If school authorities are threatening to expel you or your child, it’s important to understand how the process works, what could happen, and what you can do to protect your rights. The details vary from state to state, but some general principles apply around the country.
Suspension versus Expulsion
School disciplinary rules often lump out-of-school suspension and expulsion together, at the bottom of the list of options for punishing misbehaving students. Sometimes, the same conduct could lead to either form of discipline. But there’s a big difference between being suspended and being expelled. Students who are suspended can’t come to classes for a temporary period of time—usually just for a few days. Some states limit suspensions to 10 days, while other states allow them for longer periods. When students are expelled, they’re completely barred from the school—generally until the end of the semester, the end of the school year, or longer.
Expulsion is clearly the most serious kind of punishment a school can use. Students who’ve been expelled may find it nearly impossible to catch up in school, and they’re far more likely to drop out. Even if they don’t, the expulsion stays on their school record, following them to other educational institutions.
What Can Get You Expelled?
In light of the grave, long-term consequences of expulsion, you might think that this form of discipline would be a last resort, after school officials have tried everything else to correct children’s behavior. But that’s not necessarily the case, depending on what the student did wrong.
In general, it’s up to the states to decide what types of misconduct can get students expelled from their schools. But a few federal laws set nationwide rules for school discipline. One of those, the Gun-Free Schools Act, says that any student found with a gun at a public school must be expelled for at least a full year. In the wake of this law, many states created “zero tolerance” policies that called for mandatory suspensions or expulsions for other wrongdoing like bringing drugs to school.
Some other examples of misconduct that that can get you expelled in at least some states:
- possessing or giving someone else any kind of weapon (including a toy gun) or dangerous object
- giving other students over-the-counter medications like caffeine pills (for example, see Wagner-Garay v. Fort Wayne Community Schools, 255 F.Supp.2d 915 (N.D. Ind. 2003))
- hurting or threatening to hurt another student or a teacher
- making terroristic threats, like writing a note that says there’s a bomb in the school (see Arthur A. v. Stroudsburg Area School Dist., 141 F.Supp.2d 502 (M.D. Penn. 2001))

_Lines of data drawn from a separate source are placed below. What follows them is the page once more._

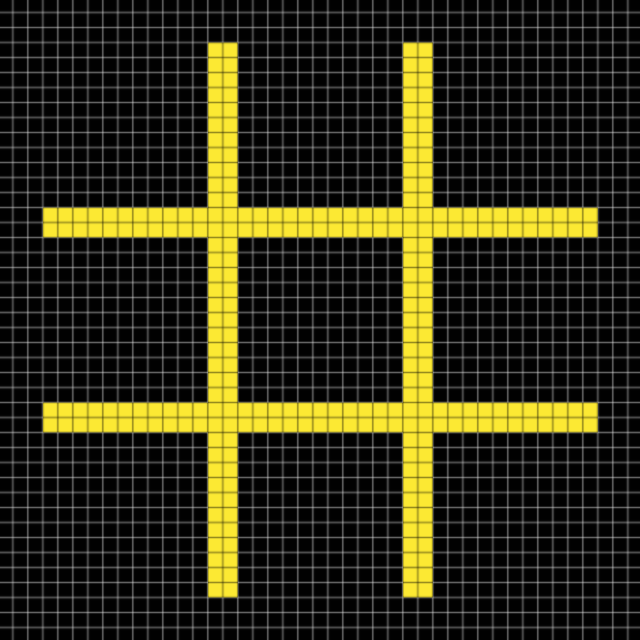
Reproduce this background procedurally as a WebGL 2 fragment shader.

```glsl
#version 300 es
precision highp float;
// Four crossing yellow bars on black graph paper with fine grey grid lines.

uniform vec2 u_resolution;
out vec4 outColor;

// Strength of the ruled lines at each whole number, alternating crisp and soft.
vec2 gridLines(vec2 cell, float pixel) {
  vec2 index = round(cell);
  vec2 softness = smoothstep(0.2, 0.8, 0.5 + 0.5 * cos(6.2832 * 0.44 * (index - 14.0)));
  vec2 width = mix(vec2(0.055), vec2(0.08), softness);
  vec2 blurred = sqrt(width * width + 0.16 * pixel * pixel);
  vec2 offset = (cell - index) / blurred;
  return mix(vec2(0.45), vec2(0.31), softness) * width / blurred * exp(-offset * offset);
}

// Signed distance to a box centred on the origin.
float boxDistance(vec2 p, vec2 halfSize) {
  vec2 d = abs(p) - halfSize;
  return length(max(d, 0.0)) + min(max(d.x, d.y), 0.0);
}

void main() {
  // Cell units, counted from the upper left corner of the bars.
  vec2 uv = gl_FragCoord.xy / u_resolution;
  vec2 cell = (vec2(uv.x, 1.0 - uv.y) - vec2(0.0669, 0.0664)) * 42.667;
  float pixel = 42.667 / min(u_resolution.x, u_resolution.y);

  // Mirrored pairs of vertical and horizontal bars.
  vec2 p = abs(cell - 18.5);
  float upright = boxDistance(p - vec2(6.5, 0.0), vec2(1.0, 18.5));
  float level = boxDistance(p - vec2(0.0, 6.5), vec2(18.5, 1.0));
  float bars = 1.0 - smoothstep(-0.6 * pixel, 0.6 * pixel, min(upright, level));

  // Lines brighten the black paper and darken the bars.
  vec2 ruled = gridLines(cell, pixel);
  float line = 1.0 - (1.0 - ruled.x) * (1.0 - ruled.y);
  vec3 paper = vec3(0.005 + 0.95 * line);
  vec3 yellow = vec3(0.99, 0.915, 0.2) * (1.0 - line);
  outColor = vec4(mix(paper, yellow, bars), 1.0);
}
```
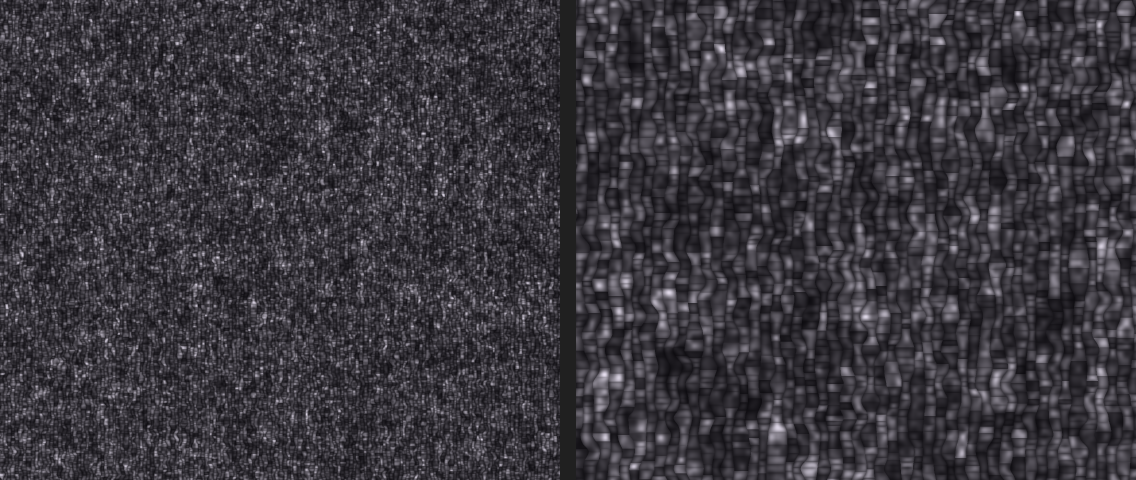
Left, the full canvas; right, a detail of the centre.
Reproduce this texture procedurally as a Shadertoy shader.

```glsl
float hash(vec2 p) {
    vec3 q = fract(vec3(p.xyx) * 0.1031);
    q += dot(q, q.yzx + 33.33);
    return fract((q.x + q.y) * q.z);
}

float noise(vec2 p) {
    vec2 i = floor(p), f = fract(p);
    f = f * f * (3.0 - 2.0 * f);
    return mix(mix(hash(i), hash(i + vec2(1, 0)), f.x),
               mix(hash(i + vec2(0, 1)), hash(i + vec2(1, 1)), f.x), f.y);
}

// Brightness of the loop pile; p is in units of the canvas height
float carpet(vec2 p) {
    // Wavering columns of unevenly stitched loops
    vec2 g = p * vec2(124.0, 158.0);
    g.x += 0.9 * (noise(p * vec2(90.0, 85.0)) - 0.5);
    float column = floor(g.x);
    g.y += hash(vec2(column, 7.0)) + 1.5 * noise(vec2(column * 3.0 + 50.0, g.y * 0.45));
    vec2 loopId = floor(g);
    vec2 f = fract(g);

    // Yarn tone: single loops, short vertical streaks, faint mottling
    float tone = 0.85 * (hash(loopId + 11.0) - 0.5);
    tone += 0.75 * (noise(vec2(column * 1.7, g.y * 0.4) + 90.0) - 0.5);
    tone += 0.42 * (noise(g * vec2(0.45, 0.25) + 30.0) - 0.5);
    tone += 0.2 * (noise(p * vec2(22.0, 11.0) + 5.0) - 0.5);

    // Fuzzy fibres break up the loop outlines
    tone += 0.95 * (noise(p * vec2(210.0, 190.0) + 17.0) - 0.5);

    // Rounded loops; the gaps along a column vary in depth
    float across = sin(3.14159 * f.x);
    float along = mix(1.0, sin(3.14159 * f.y), 0.3 + 0.6 * hash(loopId + 37.0));
    float shade = mix(0.56, 1.2, across * along);
    float glint = 0.11 * step(0.94, hash(loopId + 61.0)) * across * along;
    return exp(tone - 1.42) * shade + glint;
}

void mainImage(out vec4 fragColor, in vec2 fragCoord) {
    // Average a 3 by 3 grid of samples in each pixel
    float light = 0.0;
    for (int y = -1; y <= 1; y++)
        for (int x = -1; x <= 1; x++)
            light += carpet((fragCoord + vec2(x, y) * 0.36) / iResolution.y) / 9.0;

    // Gentle falloff towards the top and right edges
    vec2 uv = fragCoord / iResolution.xy;
    light *= 1.02 - 0.08 * smoothstep(0.75, 1.0, uv.x) - 0.04 * smoothstep(0.6, 1.0, uv.y);

    vec3 charcoal = light * vec3(1.0, 0.975, 1.03) + vec3(0.002, -0.003, 0.011);
    fragColor = vec4(charcoal, 1.0);
}
```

- brushing your hand against a teacher’s buttocks (see Brown v. Plainfield Community Consol. Dist. 202, 522 F.Supp.2d 1068 (N.D. Ill 2007))
- hacking the school’s computer system (see M.T. v. Central York School Dist., 937 A.2d 538 (Pa. 2007))
- harassing or bullying other students (including sexual harassment and cyberbullying), or
- continually defying teachers or other school officials.
Fair Procedures for Expulsion
State laws and local school district policies set the requirements for discipline proceedings in public schools. But all schools must meet federal standards that protect students’ constitutional right to defend themselves in a fair hearing before they’re excluded from public education. (For more details, see our article on students’ rights in school disciplinary proceedings.)
Special Rules for Students With Disabilities
A federal law known as the Individuals with Disabilities Education Act (IDEA) includes special protections for students with disabilities who are facing expulsion. IDEA gives these students the right to free, appropriate public education. It also sets limits on when and how schools can change a special education student’s placement or services. Because expulsion from school means a change in placement, schools must follow special procedures before they expel these students. Among other requirements, they have to hold a hearing to decide if the misconduct was directly related to the student’s disability. If it was, the special education team must take certain steps, like developing or modifying a behavioral intervention plan.
During and After Expulsion
When students have been expelled, the school may assign them to attend alternative education programs designed to address kids with behavior problems. Some states require schools to refer expelled students to these programs. Several courts have ruled that schools didn’t deny students’ right to public education by expelling them if they were allowed to attend alternative education programs. (For example, see Swindle v. Livingston Parish School Bd., 655 F.3d 386 (5th Cir. 2011).) However, some courts have held that schools didn’t violate students’ constitutional equal protection rights by expelling them without providing alternate educational benefits, because the students were allowed to return to school after their expulsion. (See In re R.M., 102 p.3D 868 (Sup. Ct. Wyo. 2004).)
After students have been expelled, they may be able to apply to private schools, online programs, or public schools in other districts (as nonresidents). But those schools can—and often do—turn them down. And some states explicitly prevent expelled students from enrollment in any other public school in the state.
Even after the expulsion period is over, students may have to apply to be reenrolled in school and go through a review process.
When Should You Talk to a Lawyer?
If your child has been accused of misconduct that could lead to being expelled, you’ll want to know how to approach the discipline proceedings and protect your child’s rights. If you don’t take part in the hearing, you could lose your right to challenge the expulsion. An attorney who specializes in education law should be able to explain the local rules and help you through the process. If your child has disabilities, consider consulting an attorney who’s experienced in special education law.
Go to our main school discipline FAQ page.